▶

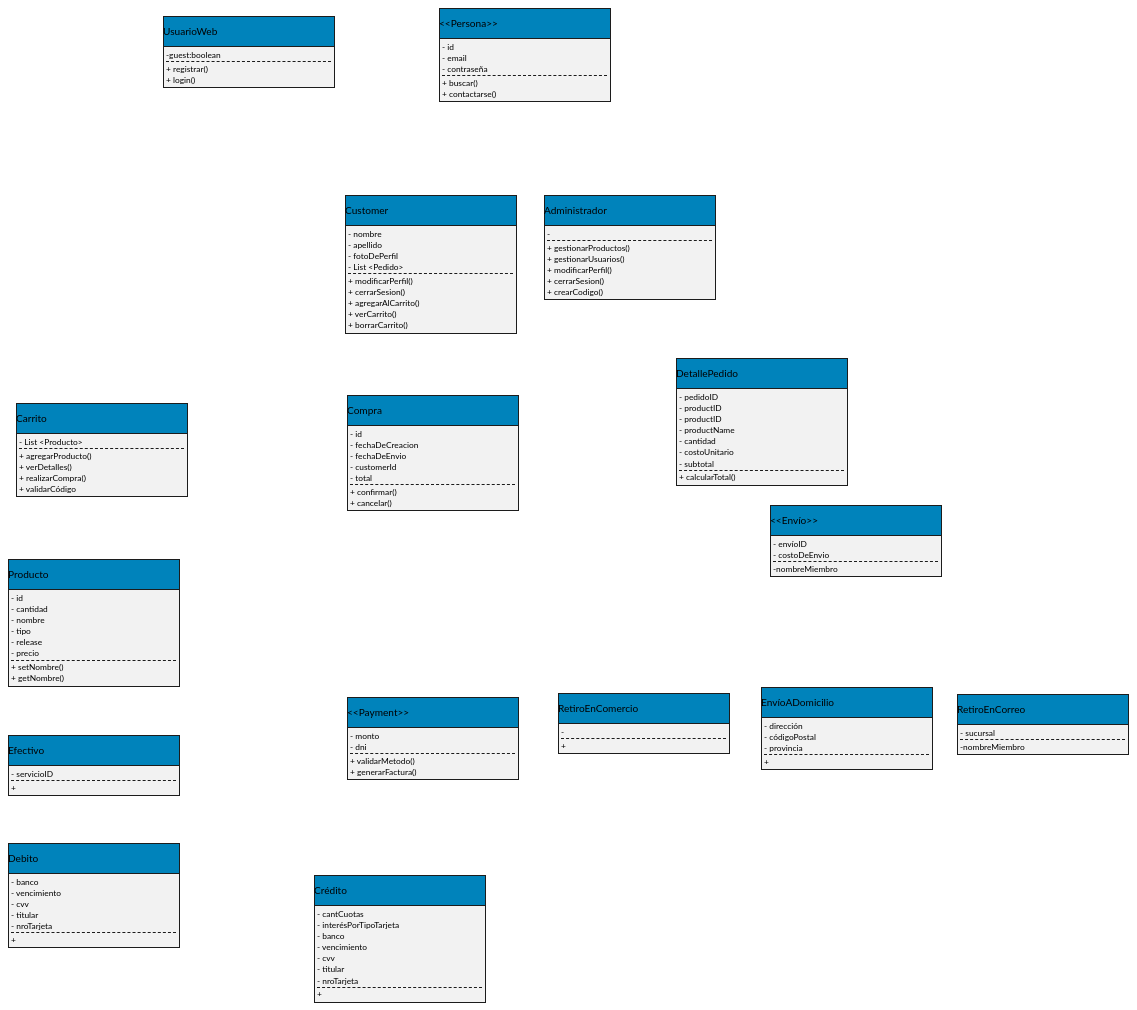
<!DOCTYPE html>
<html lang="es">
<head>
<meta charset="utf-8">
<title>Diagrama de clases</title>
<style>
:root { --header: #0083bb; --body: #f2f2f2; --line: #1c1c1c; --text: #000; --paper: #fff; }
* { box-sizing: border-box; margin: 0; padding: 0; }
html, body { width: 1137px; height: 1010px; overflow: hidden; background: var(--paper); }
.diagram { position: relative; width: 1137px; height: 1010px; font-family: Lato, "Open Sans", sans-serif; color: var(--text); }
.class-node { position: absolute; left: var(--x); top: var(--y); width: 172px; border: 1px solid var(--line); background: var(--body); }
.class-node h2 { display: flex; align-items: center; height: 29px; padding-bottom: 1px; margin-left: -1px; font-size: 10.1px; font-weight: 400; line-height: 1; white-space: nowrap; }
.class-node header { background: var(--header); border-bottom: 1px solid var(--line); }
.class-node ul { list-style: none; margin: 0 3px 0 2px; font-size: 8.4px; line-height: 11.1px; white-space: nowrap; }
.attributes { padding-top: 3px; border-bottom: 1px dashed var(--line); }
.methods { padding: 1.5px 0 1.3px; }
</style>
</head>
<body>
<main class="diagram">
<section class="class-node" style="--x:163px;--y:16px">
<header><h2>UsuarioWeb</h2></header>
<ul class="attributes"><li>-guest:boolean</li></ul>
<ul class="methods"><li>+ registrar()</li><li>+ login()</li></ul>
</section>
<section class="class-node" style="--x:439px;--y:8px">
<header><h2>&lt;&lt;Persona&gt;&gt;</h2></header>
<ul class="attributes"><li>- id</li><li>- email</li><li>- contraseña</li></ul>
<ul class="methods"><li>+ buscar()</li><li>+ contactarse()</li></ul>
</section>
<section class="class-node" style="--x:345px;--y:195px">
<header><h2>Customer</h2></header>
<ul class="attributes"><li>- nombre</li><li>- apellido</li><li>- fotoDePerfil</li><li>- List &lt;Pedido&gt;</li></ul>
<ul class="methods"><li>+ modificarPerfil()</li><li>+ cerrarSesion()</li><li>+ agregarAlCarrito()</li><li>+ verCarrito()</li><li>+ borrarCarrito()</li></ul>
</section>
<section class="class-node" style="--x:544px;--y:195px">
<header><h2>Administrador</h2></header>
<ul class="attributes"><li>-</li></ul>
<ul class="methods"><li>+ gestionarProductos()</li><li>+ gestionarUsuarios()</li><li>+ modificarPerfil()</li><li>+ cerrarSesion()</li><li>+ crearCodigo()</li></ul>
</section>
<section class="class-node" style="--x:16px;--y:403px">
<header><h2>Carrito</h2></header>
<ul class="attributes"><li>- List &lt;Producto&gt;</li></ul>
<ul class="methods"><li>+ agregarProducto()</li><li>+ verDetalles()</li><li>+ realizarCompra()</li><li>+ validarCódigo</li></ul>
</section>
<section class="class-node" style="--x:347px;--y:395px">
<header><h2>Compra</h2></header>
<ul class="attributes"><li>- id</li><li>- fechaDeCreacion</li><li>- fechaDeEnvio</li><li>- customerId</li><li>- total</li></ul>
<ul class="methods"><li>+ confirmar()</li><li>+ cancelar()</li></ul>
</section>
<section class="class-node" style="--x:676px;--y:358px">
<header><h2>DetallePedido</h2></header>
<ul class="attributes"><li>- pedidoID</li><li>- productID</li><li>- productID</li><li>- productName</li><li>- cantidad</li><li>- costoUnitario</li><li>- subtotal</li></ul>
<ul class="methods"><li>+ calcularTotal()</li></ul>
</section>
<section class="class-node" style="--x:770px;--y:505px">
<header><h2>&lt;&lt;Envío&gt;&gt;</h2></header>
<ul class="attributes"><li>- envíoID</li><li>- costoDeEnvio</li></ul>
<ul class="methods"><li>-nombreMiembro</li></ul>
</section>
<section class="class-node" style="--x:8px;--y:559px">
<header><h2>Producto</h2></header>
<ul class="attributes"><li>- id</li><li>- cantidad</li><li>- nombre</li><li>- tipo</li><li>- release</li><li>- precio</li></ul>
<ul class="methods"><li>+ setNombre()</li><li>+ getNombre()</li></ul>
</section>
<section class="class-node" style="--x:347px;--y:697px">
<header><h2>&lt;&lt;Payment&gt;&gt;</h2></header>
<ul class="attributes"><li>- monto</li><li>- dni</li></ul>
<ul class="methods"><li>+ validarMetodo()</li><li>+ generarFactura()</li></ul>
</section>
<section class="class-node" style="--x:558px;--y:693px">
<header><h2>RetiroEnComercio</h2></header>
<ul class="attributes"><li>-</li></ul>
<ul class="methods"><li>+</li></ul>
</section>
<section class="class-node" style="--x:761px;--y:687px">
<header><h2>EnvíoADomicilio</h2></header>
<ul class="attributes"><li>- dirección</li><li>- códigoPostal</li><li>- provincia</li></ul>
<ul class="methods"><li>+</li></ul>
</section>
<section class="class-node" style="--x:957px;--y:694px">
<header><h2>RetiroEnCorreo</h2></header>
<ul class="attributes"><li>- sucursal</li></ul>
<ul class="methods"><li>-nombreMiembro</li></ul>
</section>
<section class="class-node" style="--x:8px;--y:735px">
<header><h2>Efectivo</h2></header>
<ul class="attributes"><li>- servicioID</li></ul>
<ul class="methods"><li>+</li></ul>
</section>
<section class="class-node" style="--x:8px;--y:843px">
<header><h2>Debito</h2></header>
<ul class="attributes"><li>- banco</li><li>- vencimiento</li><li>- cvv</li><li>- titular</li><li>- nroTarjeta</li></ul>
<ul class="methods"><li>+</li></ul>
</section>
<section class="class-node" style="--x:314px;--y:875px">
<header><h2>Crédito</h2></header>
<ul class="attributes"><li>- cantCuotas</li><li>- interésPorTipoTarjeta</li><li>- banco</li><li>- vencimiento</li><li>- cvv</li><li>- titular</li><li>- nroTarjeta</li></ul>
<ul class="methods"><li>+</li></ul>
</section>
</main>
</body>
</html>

◀
▶

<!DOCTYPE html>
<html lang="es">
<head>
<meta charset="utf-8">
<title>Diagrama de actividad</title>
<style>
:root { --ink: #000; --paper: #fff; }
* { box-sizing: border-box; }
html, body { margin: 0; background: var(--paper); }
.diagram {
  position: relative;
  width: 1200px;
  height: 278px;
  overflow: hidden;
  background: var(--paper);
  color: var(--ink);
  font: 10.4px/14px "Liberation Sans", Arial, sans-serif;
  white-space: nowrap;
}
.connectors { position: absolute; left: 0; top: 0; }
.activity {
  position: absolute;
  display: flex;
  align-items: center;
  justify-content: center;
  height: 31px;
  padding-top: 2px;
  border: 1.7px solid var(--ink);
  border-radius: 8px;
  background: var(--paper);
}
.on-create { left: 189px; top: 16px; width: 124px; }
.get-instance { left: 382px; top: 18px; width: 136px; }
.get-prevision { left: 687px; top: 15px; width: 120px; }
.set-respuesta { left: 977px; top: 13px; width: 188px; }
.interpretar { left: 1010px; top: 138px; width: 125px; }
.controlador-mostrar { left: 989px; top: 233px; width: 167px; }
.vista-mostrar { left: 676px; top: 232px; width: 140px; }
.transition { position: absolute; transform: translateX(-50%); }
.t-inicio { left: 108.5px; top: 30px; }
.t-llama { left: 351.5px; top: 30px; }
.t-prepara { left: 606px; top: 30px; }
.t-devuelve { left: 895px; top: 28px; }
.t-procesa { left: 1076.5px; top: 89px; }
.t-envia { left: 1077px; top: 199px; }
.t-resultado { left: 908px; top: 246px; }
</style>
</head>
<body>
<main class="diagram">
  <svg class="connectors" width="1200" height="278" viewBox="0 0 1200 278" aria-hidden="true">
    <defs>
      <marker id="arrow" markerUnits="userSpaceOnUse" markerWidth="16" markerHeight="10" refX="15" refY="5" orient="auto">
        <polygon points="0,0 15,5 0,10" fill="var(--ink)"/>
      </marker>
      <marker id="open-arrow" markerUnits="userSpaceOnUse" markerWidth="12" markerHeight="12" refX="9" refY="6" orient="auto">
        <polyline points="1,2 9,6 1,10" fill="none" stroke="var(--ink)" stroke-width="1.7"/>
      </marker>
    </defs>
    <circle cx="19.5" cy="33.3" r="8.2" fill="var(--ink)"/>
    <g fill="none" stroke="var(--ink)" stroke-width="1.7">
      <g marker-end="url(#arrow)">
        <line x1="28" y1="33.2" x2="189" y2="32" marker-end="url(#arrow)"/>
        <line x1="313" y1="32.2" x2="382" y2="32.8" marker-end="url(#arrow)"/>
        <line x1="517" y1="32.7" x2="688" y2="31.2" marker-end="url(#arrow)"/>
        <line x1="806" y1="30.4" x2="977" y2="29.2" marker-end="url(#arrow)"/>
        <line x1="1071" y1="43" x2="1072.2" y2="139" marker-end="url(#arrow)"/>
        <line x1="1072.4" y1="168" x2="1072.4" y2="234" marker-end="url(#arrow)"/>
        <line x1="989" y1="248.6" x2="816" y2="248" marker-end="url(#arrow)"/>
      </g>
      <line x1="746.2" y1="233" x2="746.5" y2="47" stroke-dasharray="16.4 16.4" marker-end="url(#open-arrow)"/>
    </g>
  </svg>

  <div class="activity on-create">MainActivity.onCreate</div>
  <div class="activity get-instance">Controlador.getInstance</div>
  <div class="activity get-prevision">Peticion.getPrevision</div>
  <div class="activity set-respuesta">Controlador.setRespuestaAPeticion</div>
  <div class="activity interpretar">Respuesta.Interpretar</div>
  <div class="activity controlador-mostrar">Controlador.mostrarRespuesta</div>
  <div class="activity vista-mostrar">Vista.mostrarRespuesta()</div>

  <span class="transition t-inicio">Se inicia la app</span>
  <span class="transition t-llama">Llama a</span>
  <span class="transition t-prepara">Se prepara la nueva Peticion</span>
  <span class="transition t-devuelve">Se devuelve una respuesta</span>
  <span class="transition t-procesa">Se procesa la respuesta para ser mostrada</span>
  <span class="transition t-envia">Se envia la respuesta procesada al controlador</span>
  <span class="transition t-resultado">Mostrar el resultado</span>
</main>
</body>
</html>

◀
▶

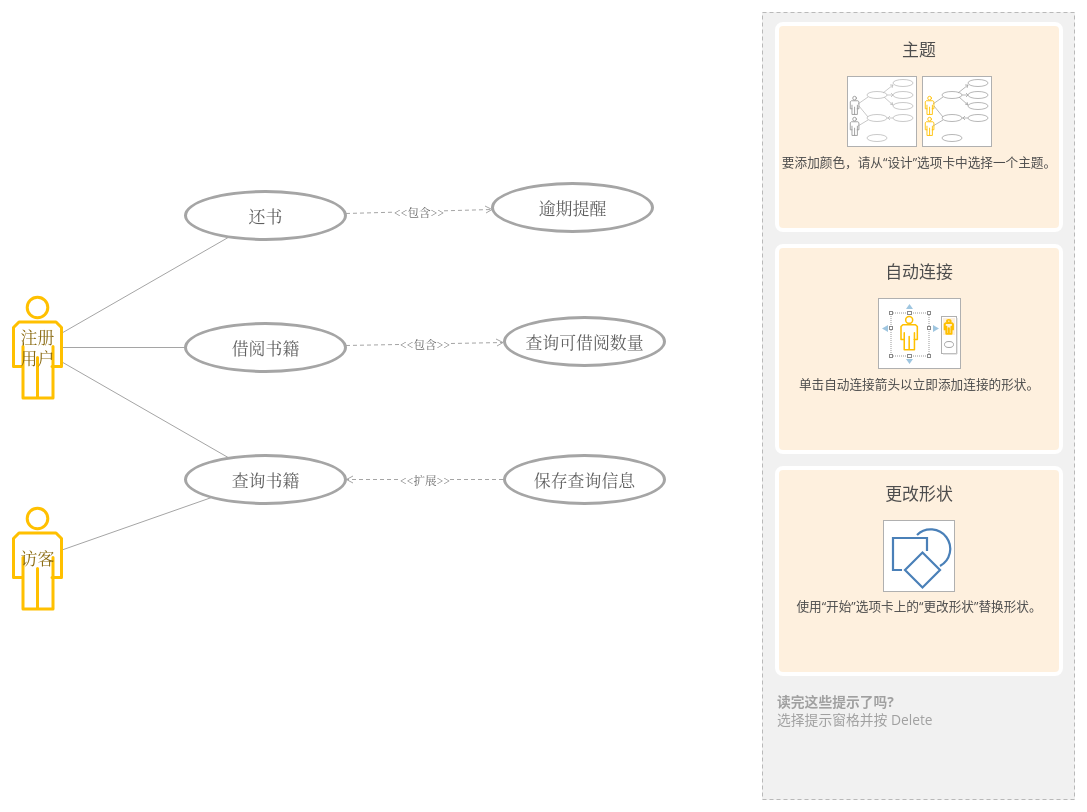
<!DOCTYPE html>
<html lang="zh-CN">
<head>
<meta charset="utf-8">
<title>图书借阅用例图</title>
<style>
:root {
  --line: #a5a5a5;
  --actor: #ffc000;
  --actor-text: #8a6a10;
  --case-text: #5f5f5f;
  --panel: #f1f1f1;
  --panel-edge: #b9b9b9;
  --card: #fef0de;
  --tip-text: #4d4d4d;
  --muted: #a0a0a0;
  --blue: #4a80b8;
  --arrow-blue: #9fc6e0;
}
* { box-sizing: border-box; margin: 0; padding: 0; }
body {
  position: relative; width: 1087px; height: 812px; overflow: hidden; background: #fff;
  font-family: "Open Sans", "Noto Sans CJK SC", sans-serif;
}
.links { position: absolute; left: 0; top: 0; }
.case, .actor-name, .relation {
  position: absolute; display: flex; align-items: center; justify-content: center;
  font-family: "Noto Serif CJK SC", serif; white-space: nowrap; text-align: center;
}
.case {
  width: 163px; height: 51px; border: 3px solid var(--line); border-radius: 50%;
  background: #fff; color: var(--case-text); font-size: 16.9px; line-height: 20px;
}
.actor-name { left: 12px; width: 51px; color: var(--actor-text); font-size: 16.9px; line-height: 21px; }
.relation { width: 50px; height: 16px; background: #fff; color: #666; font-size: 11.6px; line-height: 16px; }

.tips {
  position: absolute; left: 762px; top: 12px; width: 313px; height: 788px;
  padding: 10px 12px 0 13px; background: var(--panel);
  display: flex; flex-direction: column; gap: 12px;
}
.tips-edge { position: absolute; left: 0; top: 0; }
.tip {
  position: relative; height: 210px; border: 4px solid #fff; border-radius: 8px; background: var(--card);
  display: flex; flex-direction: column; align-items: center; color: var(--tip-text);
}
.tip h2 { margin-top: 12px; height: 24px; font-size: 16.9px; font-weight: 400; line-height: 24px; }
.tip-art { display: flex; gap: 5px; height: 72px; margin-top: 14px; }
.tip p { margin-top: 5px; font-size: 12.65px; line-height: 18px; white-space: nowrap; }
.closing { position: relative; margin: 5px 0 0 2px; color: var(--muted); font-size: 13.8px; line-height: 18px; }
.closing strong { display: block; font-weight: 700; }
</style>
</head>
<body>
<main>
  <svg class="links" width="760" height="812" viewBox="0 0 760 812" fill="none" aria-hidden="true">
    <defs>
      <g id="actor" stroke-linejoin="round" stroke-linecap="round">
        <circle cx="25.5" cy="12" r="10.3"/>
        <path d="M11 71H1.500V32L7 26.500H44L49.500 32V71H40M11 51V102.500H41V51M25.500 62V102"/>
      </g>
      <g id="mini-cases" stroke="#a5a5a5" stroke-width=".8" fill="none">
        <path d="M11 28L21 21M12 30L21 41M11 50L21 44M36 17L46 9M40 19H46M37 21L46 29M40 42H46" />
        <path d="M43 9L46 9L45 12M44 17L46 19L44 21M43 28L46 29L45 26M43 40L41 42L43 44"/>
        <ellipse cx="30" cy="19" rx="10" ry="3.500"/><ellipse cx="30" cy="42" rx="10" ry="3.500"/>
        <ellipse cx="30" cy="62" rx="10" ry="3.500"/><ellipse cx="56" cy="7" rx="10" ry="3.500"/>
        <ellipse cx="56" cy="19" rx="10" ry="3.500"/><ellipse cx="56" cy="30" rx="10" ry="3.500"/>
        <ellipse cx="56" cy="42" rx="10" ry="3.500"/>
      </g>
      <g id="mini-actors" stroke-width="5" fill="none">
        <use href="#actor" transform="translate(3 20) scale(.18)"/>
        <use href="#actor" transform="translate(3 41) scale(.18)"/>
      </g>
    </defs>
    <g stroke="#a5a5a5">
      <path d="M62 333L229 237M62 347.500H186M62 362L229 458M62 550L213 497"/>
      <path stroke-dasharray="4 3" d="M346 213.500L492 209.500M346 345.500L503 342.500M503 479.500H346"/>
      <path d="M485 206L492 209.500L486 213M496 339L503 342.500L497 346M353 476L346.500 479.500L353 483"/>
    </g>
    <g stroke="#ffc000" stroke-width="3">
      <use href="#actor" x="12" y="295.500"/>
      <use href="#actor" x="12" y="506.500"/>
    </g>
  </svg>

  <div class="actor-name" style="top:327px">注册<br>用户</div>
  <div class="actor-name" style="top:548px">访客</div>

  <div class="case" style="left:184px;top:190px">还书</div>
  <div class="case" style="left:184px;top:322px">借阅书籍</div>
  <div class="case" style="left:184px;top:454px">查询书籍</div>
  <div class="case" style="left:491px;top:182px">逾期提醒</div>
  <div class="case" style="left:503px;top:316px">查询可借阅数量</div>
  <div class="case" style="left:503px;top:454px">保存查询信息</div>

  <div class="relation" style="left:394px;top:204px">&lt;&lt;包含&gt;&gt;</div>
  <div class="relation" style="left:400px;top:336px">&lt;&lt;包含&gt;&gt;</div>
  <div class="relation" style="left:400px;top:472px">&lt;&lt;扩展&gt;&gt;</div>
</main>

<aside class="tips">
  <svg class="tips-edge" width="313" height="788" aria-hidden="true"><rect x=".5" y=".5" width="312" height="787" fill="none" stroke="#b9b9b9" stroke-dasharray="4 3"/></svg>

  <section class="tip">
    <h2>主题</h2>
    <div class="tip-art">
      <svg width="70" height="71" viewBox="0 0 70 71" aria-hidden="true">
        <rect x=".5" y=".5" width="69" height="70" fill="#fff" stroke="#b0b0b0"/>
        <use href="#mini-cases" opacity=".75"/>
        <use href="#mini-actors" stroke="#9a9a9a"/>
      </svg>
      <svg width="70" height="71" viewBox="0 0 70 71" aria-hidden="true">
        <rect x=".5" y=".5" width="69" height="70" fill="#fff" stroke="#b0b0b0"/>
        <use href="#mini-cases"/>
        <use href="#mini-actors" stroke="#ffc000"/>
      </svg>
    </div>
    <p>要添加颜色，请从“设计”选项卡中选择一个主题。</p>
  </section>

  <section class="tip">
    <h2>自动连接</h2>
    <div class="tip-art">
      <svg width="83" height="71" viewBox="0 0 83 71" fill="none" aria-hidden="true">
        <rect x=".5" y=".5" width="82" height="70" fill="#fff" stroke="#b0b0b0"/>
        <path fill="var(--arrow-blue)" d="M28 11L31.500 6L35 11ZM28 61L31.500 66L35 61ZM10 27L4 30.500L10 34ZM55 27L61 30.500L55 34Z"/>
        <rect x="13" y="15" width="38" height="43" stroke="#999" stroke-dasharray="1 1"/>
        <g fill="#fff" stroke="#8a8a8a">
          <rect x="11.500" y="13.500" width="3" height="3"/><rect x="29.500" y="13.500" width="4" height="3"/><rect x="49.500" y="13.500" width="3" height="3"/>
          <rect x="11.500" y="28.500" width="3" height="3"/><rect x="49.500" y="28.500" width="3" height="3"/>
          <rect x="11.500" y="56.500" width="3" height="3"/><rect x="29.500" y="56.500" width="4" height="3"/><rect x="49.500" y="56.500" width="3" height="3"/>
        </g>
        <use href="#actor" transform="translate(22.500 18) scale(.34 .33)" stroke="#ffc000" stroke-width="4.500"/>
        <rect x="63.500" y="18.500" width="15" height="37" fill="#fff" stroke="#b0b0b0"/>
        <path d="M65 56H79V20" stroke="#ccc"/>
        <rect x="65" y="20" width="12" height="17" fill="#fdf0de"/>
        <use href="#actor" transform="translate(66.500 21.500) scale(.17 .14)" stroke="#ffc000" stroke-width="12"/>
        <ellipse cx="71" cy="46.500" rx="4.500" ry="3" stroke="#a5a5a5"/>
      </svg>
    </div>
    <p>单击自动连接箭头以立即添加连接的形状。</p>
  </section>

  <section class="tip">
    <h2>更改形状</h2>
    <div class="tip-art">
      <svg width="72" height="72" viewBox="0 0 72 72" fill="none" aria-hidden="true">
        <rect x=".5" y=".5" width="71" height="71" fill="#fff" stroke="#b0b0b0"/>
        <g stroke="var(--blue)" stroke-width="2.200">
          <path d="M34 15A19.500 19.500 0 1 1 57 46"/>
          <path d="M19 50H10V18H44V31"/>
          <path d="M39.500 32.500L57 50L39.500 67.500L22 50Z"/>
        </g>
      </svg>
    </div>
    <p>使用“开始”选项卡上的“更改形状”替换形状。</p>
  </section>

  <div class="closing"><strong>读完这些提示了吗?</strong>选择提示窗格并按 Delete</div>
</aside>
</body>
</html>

◀

### Goal of the exercise
Count lines, not occurrences: report how many lines in the entries above include the word "refY", as a number alone.

### Your solution
2